A similar problem occurred during the Anaconda wildfire, when again, only two dispatchers were on duty. Nelson was installing a computer monitor in the center at the time, and began dispatching herself. Gamble said even with Nelson’s help, the dispatchers were kept at a constant, driving pace for hours.
“We couldn’t even get out to go to the bathroom,” Gamble said.
The two incidents, though uncommonly dramatic, highlight a problem that has only worsened since the county’s budget crisis.
“I know the county’s on a budget,” Gamble said. “Tooele’s growing and we shouldn’t be at the staffing level that we were at 10 years ago.”
The current level of 14 is actually one fewer than the 15 maintained over the last several years. Nelson said even with a staff of 15, the dispatch center is still behind in terms of dispatcher per call.
Among dispatch centers with similar call volumes, Tooele County’s staffing level is low. Logan/Cache County Dispatch, which in 2013 had 13,832 calls, is staffed by 22 full-time dispatchers, as well as a handful of part-time dispatchers. The dispatch center in Orem, which had 13,688 calls in 2013, has 17 full-time dispatchers, as well as some part-time staff.
Tooele County, according to the same information, handled 12,485 calls in 2013; however, according to numbers kept by Tooele County Dispatch, the center handled 13,659 calls.
A study by the National Emergency Number Agency, or NENA, in May 2013 also indicated that the Tooele center was understaffed. Based on call volume and population, both current and projected, the study indicated that 18 full-time dispatch members would be an optimum number to provide quality dispatch service to the county.
Tooele County Sheriff Frank Park said the department had been shooting for 16 dispatch members a few years ago, and was making strides towards that number before the budget crisis.
However, Park noted that, because dispatch is not a state-mandated duty of the sheriff’s office, it is funded somewhat differently. Part of the funding comes from the sheriff’s office, while other entities — individual fire and police departments, and emergency medical services — pay a fee based on the population of the area served and the number of calls a department gets.
Park said as it is, the dispatch center is, at times, severely understaffed — a problem present throughout the sheriff’s office. The job’s tendency to be one of feast or famine, too, he said, compounds the problem.

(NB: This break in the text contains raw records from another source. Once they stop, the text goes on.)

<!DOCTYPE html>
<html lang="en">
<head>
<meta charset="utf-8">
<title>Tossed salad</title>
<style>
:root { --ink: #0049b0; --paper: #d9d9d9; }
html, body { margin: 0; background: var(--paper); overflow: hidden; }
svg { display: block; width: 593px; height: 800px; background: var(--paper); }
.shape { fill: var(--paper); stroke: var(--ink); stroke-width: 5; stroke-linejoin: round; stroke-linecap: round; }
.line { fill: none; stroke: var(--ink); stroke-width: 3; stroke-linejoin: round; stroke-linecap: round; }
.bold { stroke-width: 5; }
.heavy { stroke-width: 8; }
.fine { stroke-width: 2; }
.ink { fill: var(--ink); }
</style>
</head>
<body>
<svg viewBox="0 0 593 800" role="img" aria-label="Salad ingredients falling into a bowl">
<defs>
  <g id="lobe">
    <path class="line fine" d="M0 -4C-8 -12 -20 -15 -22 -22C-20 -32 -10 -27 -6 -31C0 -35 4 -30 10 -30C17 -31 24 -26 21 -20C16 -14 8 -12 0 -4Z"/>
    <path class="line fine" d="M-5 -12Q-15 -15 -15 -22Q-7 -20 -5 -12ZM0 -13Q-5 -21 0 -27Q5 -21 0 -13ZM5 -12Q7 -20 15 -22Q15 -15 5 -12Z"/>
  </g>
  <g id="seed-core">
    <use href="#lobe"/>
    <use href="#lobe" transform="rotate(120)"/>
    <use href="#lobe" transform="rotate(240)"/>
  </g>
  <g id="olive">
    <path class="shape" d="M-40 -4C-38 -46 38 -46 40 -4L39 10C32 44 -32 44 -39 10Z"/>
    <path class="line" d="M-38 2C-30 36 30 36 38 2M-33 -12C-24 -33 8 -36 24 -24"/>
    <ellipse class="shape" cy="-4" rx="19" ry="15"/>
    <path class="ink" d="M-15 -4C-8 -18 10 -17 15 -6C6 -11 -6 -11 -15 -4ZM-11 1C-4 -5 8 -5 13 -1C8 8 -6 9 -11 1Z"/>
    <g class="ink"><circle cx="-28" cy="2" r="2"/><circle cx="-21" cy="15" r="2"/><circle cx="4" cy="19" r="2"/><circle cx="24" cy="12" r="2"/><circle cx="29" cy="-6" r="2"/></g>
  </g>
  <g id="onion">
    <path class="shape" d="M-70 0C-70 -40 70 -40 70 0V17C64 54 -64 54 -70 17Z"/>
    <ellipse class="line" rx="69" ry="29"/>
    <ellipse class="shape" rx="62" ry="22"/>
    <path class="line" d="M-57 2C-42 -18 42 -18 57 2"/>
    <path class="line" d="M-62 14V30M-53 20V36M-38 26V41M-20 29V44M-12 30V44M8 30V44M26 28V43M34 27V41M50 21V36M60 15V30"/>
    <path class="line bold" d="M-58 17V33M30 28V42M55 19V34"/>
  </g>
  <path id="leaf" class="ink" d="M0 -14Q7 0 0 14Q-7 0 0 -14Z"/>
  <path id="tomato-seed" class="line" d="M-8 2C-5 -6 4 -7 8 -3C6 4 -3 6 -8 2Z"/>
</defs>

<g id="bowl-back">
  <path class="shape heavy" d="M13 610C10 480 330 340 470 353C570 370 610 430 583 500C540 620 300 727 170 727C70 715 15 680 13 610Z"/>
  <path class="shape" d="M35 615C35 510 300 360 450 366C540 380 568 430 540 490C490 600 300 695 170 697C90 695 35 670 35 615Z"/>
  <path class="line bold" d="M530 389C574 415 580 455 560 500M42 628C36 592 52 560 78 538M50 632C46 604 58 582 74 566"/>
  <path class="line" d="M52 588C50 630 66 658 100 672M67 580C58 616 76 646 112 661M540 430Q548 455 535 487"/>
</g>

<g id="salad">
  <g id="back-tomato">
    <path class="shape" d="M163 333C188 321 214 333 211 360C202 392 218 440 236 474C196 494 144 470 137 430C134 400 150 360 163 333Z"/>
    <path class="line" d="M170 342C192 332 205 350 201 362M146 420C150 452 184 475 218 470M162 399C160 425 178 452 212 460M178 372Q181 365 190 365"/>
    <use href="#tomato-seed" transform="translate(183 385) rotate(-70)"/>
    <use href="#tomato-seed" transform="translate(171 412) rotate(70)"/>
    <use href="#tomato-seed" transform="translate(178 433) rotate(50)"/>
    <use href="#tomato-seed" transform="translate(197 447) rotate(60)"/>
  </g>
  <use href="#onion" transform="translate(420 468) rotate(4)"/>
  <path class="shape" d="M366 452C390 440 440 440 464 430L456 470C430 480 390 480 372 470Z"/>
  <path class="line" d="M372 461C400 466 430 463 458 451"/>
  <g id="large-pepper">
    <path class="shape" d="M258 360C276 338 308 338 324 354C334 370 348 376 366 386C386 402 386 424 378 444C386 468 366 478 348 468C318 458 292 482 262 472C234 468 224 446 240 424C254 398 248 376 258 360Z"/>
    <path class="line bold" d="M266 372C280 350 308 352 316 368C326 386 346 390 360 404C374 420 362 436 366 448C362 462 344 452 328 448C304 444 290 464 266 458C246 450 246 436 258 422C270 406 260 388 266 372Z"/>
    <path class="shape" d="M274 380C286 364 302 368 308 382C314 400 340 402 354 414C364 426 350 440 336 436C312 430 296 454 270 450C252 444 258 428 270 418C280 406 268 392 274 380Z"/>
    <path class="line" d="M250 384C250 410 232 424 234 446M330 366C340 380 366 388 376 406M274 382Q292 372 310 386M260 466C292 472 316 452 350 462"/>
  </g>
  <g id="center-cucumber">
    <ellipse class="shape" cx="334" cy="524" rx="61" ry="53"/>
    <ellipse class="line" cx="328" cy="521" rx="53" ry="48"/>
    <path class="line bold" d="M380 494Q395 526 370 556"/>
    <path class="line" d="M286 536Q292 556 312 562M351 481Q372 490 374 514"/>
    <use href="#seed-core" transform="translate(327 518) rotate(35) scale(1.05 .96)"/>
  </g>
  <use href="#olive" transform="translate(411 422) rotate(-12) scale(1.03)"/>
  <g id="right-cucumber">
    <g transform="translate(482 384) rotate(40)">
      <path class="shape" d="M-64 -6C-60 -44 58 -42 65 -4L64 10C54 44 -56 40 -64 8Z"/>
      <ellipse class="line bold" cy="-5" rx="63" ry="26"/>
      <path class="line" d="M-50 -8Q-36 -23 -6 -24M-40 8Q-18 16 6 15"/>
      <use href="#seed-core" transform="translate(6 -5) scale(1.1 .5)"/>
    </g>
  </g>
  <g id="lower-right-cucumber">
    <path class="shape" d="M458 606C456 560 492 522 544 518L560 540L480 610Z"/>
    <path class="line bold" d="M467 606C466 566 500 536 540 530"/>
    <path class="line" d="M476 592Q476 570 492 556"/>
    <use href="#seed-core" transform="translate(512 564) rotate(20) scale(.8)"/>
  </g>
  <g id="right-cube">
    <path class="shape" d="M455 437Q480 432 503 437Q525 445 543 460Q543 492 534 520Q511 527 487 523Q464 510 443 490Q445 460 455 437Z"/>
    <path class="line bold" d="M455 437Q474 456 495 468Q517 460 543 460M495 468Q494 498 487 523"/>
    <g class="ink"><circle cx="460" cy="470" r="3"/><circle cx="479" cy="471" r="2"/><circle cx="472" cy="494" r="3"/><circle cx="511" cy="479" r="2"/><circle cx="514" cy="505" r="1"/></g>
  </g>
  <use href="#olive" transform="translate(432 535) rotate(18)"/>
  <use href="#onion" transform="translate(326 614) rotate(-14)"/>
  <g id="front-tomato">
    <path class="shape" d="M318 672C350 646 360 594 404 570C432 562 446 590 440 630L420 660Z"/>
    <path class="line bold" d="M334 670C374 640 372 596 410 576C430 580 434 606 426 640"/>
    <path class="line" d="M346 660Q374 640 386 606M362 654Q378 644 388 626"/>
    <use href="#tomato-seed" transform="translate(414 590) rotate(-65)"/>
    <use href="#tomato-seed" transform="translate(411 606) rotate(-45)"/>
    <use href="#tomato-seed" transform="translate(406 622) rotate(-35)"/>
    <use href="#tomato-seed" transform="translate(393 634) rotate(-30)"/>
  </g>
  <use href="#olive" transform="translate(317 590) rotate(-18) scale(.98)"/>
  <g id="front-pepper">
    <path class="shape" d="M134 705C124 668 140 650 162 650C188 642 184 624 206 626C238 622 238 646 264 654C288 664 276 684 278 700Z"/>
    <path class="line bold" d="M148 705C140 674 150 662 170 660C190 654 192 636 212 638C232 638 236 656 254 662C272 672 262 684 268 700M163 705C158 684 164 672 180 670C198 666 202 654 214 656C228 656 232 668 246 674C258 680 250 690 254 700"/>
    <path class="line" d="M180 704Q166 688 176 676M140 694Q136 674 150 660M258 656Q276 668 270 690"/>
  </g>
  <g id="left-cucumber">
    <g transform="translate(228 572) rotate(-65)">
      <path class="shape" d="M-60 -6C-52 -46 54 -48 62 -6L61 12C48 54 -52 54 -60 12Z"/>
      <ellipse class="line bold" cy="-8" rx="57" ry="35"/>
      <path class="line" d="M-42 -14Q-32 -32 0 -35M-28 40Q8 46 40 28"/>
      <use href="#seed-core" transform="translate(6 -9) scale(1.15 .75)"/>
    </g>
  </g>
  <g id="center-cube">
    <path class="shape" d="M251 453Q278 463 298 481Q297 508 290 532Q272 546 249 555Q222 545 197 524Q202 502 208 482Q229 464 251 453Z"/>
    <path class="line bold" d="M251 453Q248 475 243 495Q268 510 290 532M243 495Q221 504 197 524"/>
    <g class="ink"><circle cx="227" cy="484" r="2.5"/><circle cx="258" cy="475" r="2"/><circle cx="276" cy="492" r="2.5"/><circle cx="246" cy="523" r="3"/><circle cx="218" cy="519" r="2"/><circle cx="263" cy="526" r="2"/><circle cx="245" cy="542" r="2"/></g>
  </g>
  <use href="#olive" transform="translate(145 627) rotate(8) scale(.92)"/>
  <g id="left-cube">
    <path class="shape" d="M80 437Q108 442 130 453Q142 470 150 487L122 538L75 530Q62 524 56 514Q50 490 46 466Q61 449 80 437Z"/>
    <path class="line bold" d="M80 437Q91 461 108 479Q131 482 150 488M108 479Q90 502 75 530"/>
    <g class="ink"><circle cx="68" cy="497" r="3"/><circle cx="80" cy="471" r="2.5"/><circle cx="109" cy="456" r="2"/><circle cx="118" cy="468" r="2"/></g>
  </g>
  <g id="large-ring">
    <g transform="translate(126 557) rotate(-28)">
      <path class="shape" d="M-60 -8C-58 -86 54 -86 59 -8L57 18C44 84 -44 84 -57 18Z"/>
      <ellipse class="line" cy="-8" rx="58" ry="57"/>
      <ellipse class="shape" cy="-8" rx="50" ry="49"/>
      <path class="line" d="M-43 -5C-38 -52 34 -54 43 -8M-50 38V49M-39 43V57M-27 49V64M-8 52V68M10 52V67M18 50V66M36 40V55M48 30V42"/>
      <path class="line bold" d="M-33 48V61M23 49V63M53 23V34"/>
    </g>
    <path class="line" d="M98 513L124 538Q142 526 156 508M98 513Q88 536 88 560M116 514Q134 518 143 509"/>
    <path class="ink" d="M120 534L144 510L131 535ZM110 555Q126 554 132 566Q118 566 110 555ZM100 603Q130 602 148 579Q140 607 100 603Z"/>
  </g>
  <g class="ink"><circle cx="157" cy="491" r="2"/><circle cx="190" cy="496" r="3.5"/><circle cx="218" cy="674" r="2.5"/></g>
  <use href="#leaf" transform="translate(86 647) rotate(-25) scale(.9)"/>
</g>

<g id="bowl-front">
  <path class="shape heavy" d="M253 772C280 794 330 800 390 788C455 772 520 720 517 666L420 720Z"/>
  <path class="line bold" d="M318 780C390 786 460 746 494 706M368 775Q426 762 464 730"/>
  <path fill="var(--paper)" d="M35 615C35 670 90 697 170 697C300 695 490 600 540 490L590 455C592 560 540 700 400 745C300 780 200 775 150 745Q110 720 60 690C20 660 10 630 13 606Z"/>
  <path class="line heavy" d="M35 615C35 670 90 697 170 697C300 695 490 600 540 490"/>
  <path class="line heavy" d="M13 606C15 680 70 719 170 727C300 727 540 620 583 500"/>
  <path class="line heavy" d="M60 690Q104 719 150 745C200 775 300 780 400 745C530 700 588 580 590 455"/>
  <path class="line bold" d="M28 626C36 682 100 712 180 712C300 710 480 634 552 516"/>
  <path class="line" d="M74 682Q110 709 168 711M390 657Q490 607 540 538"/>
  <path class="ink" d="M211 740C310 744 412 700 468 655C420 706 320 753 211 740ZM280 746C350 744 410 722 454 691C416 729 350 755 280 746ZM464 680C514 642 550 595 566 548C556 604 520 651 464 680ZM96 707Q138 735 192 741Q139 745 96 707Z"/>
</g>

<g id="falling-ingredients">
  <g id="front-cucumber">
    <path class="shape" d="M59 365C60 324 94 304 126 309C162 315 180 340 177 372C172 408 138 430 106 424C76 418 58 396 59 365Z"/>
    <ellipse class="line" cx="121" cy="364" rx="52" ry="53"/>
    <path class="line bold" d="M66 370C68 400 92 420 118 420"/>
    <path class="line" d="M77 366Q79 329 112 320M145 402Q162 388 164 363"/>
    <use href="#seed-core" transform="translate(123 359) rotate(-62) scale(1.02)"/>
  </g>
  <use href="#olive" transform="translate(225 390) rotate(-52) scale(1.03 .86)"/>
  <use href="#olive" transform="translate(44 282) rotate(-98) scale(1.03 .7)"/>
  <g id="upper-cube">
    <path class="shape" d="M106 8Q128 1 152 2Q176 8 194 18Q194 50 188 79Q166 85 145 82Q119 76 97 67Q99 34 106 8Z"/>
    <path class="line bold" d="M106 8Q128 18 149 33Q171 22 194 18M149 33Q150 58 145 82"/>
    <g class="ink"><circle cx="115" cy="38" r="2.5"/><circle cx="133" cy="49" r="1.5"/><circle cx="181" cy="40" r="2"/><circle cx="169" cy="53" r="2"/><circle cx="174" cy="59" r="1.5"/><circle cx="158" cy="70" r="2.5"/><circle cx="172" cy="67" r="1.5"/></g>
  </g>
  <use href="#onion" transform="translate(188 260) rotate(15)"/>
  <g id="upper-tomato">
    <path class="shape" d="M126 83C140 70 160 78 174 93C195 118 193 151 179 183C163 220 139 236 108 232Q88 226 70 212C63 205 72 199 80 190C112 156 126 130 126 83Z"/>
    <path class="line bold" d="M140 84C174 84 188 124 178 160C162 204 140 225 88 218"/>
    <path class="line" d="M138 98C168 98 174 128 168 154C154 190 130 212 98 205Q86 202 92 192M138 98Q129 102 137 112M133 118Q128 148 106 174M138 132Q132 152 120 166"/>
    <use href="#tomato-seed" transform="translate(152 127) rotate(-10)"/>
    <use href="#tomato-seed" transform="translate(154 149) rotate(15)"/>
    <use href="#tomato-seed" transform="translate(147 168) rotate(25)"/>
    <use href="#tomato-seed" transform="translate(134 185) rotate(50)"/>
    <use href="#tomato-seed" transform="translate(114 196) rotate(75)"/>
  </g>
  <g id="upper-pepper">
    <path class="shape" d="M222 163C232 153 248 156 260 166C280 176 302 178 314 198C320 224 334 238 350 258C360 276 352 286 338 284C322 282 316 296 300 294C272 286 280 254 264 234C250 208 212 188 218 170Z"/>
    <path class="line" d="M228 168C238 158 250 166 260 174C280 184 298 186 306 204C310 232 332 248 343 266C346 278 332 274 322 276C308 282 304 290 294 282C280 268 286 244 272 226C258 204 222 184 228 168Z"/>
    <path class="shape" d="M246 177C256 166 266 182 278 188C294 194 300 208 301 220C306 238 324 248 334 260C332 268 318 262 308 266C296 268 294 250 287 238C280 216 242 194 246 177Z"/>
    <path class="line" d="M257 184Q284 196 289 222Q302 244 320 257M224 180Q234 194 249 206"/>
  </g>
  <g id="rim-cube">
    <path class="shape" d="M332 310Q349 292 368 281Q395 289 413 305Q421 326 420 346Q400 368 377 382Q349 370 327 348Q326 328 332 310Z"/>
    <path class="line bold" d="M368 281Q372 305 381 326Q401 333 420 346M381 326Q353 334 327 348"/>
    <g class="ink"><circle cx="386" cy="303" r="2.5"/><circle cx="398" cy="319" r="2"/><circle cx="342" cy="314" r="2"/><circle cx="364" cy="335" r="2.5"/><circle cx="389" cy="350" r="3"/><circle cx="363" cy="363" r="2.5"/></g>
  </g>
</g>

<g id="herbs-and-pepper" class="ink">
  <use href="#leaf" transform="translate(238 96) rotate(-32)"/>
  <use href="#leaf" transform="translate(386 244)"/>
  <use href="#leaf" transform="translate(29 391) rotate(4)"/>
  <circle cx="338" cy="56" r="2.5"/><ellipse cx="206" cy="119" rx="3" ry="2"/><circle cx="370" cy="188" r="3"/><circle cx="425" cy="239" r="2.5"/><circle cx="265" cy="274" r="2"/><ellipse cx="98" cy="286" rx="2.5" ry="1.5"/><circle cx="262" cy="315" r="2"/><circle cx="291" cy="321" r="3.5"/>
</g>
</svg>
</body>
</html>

“Dispatch is a funny animal in that when things on the outside get catastrophic, there’s not enough places for people to sit that we need — we need so many people,” Park said. “Other times, there are downtimes, in the middle of the night. It’s a little bit of a tedious job, but you can’t plan for catastrophes, and therein lies the problem.”
Nelson said she will be requesting a budget increase to hire three more full-time dispatchers next year, which would ensure that every shift had at least three dispatchers on duty at all times. However, she said, she understands the budget situation with the county, and does not want to increase dispatch fees to make up the difference.
“[The commissioners] understand. They know we’re understaffed,” she said. “We worry about the callers. A lot of them don’t know how busy they are.”
While there is the occasional non-emergency emergency call — Gamble cited one call during Country Explosion when one woman called 911 to report that someone had cut in front of her in line with a camping trailer — dispatchers value every call, even if an incident is reported multiple times, Nelson said. Too many calls about an incident is preferred over not hearing about it at all, she said.
“We’re just really busy. We don’t want people calling in to be unaware of that,” Nelson said. “We don’t want people to think their calls are unimportant.”